Point Pogibshi, Kachemak Bay

Point Pogibshi, Kachemak Bay

by | Aug 3, 2020

Point Pogibshi is a prominent flat-topped grassy headland about 50 feet (15 m) high with rocky sides, about 1.5 miles (2.4 km) northeast of Dangerous Cape, and 6 miles (10 km) west-southwest of Seldovia, Alaska. The name is from the Russian for “Point Peril” and was first published by the U.S. Coast and Geodetic Survey in 1943. The USCGS ship Carlile P. Patterson charted some of Kachemak Bay in the late 1890s, and one report noted that more than thirty varieties of wildflowers were found within an area of about 4 acres (1.6 ha) at Pogibshi Point, including sweet peas, violets, columbines, flags, water lilies, and others known to warmer climates and more southern latitudes. The eroding headland extends underwater for about 0.5 miles (0.8 km) and this shallow reef is marked by a bull kelp canopy. The point has an aid to navigation light mounted on a skeleton tower at an elevation of 94 feet (28.5 m), with a diamond-shaped red and white daymark.

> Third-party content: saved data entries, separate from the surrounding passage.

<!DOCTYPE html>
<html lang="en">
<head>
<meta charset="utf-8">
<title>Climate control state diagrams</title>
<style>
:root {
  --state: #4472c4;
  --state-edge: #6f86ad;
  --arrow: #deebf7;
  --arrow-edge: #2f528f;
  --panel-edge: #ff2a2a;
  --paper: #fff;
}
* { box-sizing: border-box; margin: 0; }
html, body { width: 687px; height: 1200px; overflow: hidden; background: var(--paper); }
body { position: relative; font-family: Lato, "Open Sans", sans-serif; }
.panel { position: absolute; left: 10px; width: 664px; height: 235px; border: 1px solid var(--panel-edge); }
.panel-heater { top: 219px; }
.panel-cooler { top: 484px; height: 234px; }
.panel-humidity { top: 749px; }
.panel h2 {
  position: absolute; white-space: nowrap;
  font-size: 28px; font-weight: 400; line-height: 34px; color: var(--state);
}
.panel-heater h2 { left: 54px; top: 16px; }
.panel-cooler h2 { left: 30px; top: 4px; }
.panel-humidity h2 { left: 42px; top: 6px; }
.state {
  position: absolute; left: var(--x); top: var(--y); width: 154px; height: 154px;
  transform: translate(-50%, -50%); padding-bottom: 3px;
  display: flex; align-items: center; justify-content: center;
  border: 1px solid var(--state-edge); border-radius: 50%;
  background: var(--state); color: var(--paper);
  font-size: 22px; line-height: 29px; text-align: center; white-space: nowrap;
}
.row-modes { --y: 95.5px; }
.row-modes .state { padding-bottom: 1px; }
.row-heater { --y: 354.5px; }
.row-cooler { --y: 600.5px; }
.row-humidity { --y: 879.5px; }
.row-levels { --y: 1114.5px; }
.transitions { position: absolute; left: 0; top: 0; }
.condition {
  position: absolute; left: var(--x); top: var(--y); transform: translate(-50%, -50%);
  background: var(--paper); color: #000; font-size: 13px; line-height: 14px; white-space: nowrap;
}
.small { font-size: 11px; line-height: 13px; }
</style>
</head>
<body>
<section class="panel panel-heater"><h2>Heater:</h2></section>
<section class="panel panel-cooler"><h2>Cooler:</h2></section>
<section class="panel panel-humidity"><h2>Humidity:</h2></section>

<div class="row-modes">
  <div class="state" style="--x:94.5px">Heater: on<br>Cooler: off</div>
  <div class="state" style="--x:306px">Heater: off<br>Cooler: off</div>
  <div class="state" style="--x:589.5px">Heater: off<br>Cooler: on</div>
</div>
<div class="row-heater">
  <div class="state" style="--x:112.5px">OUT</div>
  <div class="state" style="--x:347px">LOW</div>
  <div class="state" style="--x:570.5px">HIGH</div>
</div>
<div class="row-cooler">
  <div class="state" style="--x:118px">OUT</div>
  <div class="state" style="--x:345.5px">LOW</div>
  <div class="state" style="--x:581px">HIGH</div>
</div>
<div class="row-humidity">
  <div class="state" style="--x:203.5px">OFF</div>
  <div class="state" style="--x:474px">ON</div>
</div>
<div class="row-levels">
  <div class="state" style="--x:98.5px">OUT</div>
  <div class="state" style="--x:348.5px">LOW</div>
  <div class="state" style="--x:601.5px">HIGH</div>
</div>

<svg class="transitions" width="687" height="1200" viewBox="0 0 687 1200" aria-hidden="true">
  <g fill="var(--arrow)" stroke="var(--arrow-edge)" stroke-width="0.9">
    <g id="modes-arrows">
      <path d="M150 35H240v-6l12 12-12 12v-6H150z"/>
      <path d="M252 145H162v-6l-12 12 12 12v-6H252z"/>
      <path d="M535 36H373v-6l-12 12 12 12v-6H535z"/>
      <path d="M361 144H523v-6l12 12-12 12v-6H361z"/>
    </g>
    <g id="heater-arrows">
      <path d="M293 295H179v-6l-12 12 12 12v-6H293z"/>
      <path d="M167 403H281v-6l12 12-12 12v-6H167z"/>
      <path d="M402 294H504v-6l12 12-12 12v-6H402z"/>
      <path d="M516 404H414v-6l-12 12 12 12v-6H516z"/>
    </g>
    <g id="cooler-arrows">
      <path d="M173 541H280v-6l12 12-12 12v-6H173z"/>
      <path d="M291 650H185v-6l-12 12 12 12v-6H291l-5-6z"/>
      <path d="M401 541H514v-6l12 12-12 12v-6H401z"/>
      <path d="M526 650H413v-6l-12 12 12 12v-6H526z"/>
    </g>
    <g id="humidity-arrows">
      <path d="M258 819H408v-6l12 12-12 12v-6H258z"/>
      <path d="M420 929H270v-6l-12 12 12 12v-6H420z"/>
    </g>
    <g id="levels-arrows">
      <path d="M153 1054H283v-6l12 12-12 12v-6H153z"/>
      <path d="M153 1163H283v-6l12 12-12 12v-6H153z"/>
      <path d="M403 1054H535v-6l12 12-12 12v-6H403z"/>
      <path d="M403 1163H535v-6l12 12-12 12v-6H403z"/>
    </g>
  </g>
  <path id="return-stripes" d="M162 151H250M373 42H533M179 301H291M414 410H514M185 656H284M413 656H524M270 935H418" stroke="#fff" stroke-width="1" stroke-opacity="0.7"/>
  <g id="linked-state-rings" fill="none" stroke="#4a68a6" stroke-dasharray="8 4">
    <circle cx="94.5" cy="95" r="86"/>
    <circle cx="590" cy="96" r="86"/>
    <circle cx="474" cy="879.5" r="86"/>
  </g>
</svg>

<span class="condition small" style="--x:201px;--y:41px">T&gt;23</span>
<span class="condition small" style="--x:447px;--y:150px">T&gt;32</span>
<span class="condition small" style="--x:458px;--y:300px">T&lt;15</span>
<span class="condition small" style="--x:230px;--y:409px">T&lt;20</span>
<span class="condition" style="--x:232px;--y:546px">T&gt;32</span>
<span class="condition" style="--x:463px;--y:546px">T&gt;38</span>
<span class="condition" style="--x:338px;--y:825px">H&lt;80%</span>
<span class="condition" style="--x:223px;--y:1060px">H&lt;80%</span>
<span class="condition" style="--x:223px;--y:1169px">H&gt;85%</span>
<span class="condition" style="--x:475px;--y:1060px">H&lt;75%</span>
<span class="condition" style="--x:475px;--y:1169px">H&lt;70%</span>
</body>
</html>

A strong current flows into Kachemak Bay along the southern coastline and this current is accelerated by flooding tides. Winds and currents are locally accelerated by headlands and at Point Pogibshi this causes severe turbulence and large waves that are hazardous for small boats. On January 30, 1999, the fishing vessel Kavkaz capsized near Point Pogibshi. No sign was found of the crew by U.S. Coast Guard responders. The fishing vessel Arizona was able to tow the overturned vessel to a beach near Port Graham where rescuers heard a knocking from inside the wreck. A hole was cut through the hull and two crewmembers were extracted, but only one survived the 24 hours wedged in a tiny air pocket next to the boat engine.

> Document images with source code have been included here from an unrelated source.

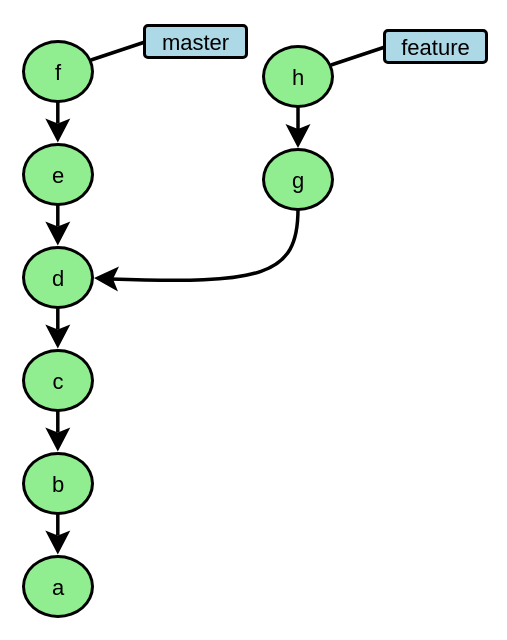
<!DOCTYPE html>
<html lang="en">
<head>
<meta charset="utf-8">
<title>Commit graph with two branches</title>
<style>
:root {
  --paper: #ffffff;
  --ink: #000000;
  --commit: #90ee90;
  --branch: #add8e6;
}
* { box-sizing: border-box; }
html, body { margin: 0; overflow: hidden; background: var(--paper); }
.graph {
  position: relative;
  width: 507px;
  height: 640px;
  overflow: hidden;
  background: var(--paper);
  color: var(--ink);
  font: 22px/1 "Liberation Sans", Arial, sans-serif;
}
.edges { position: absolute; inset: 0; display: block; }
.edges .line { fill: none; stroke: var(--ink); stroke-width: 3.5; }
.commit, .branch {
  position: absolute;
  display: flex;
  align-items: center;
  justify-content: center;
  padding-top: 3px;
  border: 3.5px solid var(--ink);
}
.commit {
  left: var(--x);
  top: var(--y);
  width: 72px;
  height: 63px;
  border-radius: 50%;
  background: var(--commit);
}
.main-line { --x: 22px; }
.side-line { --x: 262px; }
.branch {
  width: 105px;
  height: 35px;
  border-radius: 5px;
  background: var(--branch);
}
.branch-master { left: 143px; top: 24px; }
.branch-feature { left: 383px; top: 29px; }
</style>
</head>
<body>
<main class="graph">
  <svg class="edges" width="507" height="640" viewBox="0 0 507 640" aria-hidden="true">
    <defs>
      <g id="parent-arrow">
        <path class="line" d="M0 0V22"/>
        <path d="M0 41L-12.5 17L0 22L12.5 17Z"/>
      </g>
    </defs>
    <use href="#parent-arrow" x="57.8" y="101.5"/>
    <use href="#parent-arrow" x="57.8" y="204.5"/>
    <use href="#parent-arrow" x="57.8" y="307.5"/>
    <use href="#parent-arrow" x="57.8" y="410.5"/>
    <use href="#parent-arrow" x="57.8" y="513.5"/>
    <use href="#parent-arrow" x="298" y="107"/>
    <path class="line" d="M298 209C298 277 262 284 110 279"/>
    <path d="M94 278L119 266.500L113 279L118 291.500Z"/>
    <path class="line" d="M91 60L145 42M331 65L385 47"/>
  </svg>

  <div class="commit main-line" style="--y: 40px">f</div>
  <div class="commit main-line" style="--y: 143px">e</div>
  <div class="commit main-line" style="--y: 246px">d</div>
  <div class="commit main-line" style="--y: 349px">c</div>
  <div class="commit main-line" style="--y: 452px">b</div>
  <div class="commit main-line" style="--y: 555px">a</div>

  <div class="commit side-line" style="--y: 45px">h</div>
  <div class="commit side-line" style="--y: 148px">g</div>

  <div class="branch branch-master">master</div>
  <div class="branch branch-feature">feature</div>
</main>
</body>
</html>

Kachemak Bay is a State of Alaska Critical Habitat Area established in 1974 to protect habitat areas crucial to fish and wildlife and to restrict all other uses not compatible with that primary purpose. This area includes the tidal and submerged lands of Kachemak Bay east of a line drawn from Anchor Point to Point Pogibshi and is approximately 222,000 acres (89,840 ha) in size. The Critical Habitat Area is part of the Kachemak Bay National Estuarine Research Reserve that was established in 1999. The reserve consists of more than 370,000 acres (149,733 ha) of diverse coastal ecosystems protecting marsh plants, marine algae, and animals, coastal communities, and fish habitat. Read more here and here. Explore more of Point Pogibshi here:

About the background graphic

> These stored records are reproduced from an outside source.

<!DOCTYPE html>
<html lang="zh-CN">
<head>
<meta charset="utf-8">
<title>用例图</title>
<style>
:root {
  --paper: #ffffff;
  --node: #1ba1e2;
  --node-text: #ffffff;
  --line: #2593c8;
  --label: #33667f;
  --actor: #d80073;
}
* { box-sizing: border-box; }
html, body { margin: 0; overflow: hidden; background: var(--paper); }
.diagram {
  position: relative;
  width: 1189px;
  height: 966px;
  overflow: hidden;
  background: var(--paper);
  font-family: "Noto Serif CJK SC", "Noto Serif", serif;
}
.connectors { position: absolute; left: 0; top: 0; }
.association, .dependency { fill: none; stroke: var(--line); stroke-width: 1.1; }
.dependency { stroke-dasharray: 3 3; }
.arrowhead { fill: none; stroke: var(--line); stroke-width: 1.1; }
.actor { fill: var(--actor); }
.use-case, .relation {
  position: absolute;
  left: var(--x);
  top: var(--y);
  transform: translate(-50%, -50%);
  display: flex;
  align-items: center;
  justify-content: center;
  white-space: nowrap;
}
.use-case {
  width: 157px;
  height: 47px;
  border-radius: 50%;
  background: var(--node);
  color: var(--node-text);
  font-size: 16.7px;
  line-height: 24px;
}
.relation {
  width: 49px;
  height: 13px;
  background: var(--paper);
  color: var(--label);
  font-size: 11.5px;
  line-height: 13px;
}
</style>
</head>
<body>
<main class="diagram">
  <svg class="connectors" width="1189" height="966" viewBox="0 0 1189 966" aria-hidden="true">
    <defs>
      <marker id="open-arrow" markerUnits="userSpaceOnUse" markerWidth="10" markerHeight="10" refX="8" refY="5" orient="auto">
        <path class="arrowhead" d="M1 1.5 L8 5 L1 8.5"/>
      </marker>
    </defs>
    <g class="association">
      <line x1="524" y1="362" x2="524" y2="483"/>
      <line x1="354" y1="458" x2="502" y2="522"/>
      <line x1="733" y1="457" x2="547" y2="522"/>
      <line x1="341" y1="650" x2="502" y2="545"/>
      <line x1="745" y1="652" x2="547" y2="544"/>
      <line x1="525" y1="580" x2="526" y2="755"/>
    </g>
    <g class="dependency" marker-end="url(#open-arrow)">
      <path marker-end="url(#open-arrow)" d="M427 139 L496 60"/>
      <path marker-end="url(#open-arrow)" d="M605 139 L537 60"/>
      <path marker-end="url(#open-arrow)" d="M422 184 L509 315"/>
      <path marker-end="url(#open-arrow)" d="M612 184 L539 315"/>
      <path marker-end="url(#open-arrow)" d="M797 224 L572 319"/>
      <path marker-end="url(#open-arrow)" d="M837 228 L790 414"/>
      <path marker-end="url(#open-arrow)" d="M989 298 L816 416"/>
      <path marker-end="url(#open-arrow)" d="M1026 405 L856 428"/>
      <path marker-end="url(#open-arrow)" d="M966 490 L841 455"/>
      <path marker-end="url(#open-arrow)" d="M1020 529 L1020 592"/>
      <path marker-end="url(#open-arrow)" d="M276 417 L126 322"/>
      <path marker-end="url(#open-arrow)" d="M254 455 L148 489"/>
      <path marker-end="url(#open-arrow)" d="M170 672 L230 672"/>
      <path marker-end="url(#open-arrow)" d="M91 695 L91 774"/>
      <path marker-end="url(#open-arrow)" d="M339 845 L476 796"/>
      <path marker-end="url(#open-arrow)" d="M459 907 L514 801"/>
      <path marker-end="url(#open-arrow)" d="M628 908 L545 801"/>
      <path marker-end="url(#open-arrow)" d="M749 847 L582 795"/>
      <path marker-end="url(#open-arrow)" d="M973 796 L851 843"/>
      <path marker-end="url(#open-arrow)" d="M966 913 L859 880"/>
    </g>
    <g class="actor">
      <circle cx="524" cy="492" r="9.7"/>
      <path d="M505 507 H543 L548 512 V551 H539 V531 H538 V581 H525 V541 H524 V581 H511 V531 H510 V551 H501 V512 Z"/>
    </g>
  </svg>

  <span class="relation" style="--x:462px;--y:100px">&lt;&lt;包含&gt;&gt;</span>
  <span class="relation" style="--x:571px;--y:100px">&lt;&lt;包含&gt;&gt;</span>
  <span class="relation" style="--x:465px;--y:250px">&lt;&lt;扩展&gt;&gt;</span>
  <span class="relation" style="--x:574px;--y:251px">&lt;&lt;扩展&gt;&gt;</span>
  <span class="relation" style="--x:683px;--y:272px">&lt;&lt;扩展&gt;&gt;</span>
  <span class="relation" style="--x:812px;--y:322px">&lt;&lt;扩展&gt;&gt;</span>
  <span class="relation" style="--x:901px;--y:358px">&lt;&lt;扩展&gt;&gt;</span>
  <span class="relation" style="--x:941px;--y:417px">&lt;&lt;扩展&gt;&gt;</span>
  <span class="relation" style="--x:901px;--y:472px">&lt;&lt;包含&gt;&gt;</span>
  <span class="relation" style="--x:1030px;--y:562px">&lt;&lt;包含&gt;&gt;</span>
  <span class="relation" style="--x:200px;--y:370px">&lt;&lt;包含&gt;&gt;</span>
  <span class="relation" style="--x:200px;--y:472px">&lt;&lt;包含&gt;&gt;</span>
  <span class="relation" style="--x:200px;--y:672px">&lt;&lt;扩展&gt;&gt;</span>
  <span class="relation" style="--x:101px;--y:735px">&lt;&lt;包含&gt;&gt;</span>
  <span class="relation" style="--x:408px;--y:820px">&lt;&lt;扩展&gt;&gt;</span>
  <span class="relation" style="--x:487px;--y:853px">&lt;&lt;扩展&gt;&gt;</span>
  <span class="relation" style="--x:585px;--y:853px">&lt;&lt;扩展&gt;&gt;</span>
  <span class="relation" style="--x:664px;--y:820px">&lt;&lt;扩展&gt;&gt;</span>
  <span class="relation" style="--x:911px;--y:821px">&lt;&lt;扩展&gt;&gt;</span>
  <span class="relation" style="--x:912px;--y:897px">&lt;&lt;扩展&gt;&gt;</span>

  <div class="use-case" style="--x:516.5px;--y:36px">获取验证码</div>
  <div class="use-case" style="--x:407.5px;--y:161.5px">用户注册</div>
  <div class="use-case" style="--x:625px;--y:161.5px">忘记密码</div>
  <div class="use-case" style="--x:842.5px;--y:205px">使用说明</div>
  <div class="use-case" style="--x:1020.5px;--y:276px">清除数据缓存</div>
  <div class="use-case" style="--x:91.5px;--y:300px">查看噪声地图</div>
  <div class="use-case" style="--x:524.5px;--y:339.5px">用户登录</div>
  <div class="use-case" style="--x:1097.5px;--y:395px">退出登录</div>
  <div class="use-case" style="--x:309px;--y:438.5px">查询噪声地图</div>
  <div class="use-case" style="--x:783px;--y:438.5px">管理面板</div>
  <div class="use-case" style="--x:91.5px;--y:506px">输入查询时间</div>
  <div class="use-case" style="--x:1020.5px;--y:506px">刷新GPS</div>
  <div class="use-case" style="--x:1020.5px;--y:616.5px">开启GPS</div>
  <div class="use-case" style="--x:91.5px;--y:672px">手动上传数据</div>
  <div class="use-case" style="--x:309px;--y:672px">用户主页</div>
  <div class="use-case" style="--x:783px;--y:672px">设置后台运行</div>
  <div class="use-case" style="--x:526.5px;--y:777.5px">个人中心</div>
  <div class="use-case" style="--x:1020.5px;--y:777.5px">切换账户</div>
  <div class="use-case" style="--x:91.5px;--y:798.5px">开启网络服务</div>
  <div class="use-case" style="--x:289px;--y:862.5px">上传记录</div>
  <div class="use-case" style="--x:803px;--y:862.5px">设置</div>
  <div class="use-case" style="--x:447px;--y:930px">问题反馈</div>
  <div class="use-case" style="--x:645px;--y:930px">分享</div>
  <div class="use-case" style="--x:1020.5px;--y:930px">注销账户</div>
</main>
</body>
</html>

This ‘warming stripe’ graphic is a visual representation of the change in global temperature from 1850 (top) to 2021 (bottom). Each stripe represents the average global temperature for one year. The average temperature from 1971-2000 is set as the boundary between blue and red. The color scale goes from -0.7°C to +0.7°C. The data are from the UK Met Office HadCRUT4.6 dataset. 

Credit: Professor Ed Hawkins (University of Reading). Click here for more information about the #warmingstripes.

Please report any errors here

error: Content is protected !!